*** DATASET CONTENT Section Begins ***

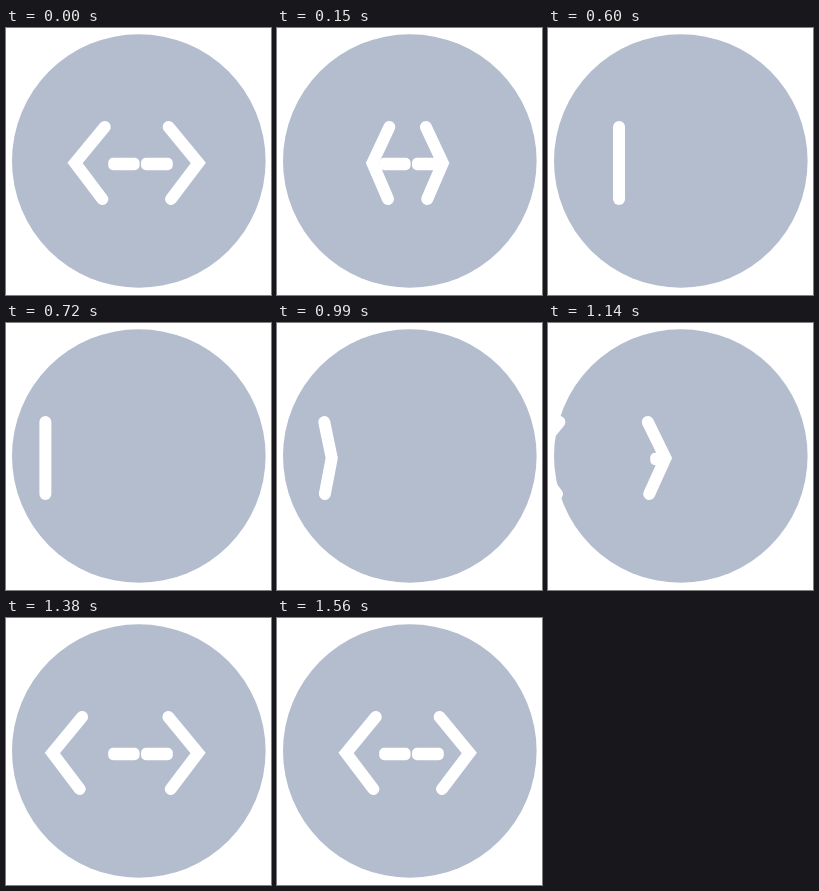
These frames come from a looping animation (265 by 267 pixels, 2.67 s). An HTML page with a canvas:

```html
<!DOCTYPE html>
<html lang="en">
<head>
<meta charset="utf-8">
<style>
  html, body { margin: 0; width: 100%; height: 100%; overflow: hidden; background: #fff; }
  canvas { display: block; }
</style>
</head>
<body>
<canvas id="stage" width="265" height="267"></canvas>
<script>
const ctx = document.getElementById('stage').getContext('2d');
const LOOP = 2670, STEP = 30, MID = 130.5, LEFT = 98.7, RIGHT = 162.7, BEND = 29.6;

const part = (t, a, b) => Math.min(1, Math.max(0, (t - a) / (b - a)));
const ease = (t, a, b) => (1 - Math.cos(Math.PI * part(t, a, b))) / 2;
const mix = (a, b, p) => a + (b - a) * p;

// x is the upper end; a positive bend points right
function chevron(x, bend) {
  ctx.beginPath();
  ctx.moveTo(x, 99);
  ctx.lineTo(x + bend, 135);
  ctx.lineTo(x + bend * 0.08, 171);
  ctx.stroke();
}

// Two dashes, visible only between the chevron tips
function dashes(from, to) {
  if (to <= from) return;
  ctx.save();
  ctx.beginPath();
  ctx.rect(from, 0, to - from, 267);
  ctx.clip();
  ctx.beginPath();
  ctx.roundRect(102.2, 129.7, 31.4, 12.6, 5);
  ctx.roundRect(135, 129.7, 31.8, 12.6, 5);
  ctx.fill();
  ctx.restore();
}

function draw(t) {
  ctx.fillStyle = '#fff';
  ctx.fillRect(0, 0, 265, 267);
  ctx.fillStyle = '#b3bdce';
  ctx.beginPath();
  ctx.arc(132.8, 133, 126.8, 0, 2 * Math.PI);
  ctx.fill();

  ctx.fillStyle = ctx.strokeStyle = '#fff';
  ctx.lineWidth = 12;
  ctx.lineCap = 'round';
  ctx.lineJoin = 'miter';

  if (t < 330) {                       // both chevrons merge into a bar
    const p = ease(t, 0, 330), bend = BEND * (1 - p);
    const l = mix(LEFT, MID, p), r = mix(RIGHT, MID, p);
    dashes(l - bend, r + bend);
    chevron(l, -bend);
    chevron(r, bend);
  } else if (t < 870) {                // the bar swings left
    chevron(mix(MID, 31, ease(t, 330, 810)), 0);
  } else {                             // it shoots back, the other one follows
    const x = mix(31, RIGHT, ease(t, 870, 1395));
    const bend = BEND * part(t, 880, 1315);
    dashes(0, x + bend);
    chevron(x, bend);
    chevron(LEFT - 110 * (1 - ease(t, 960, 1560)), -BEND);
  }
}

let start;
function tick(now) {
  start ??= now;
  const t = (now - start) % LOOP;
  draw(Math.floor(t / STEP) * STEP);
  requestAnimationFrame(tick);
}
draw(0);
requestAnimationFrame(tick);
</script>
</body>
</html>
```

*** DATASET CONTENT Section Ends ***

EXERCISE OBJECTIVE | Go through the listing above and list every line that has the word "ease".

OUTPUT FOR THIS EXERCISE |
const ease = (t, a, b) => (1 - Math.cos(Math.PI * part(t, a, b))) / 2;
    const p = ease(t, 0, 330), bend = BEND * (1 - p);
    chevron(mix(MID, 31, ease(t, 330, 810)), 0);
    const x = mix(31, RIGHT, ease(t, 870, 1395));
    chevron(LEFT - 110 * (1 - ease(t, 960, 1560)), -BEND);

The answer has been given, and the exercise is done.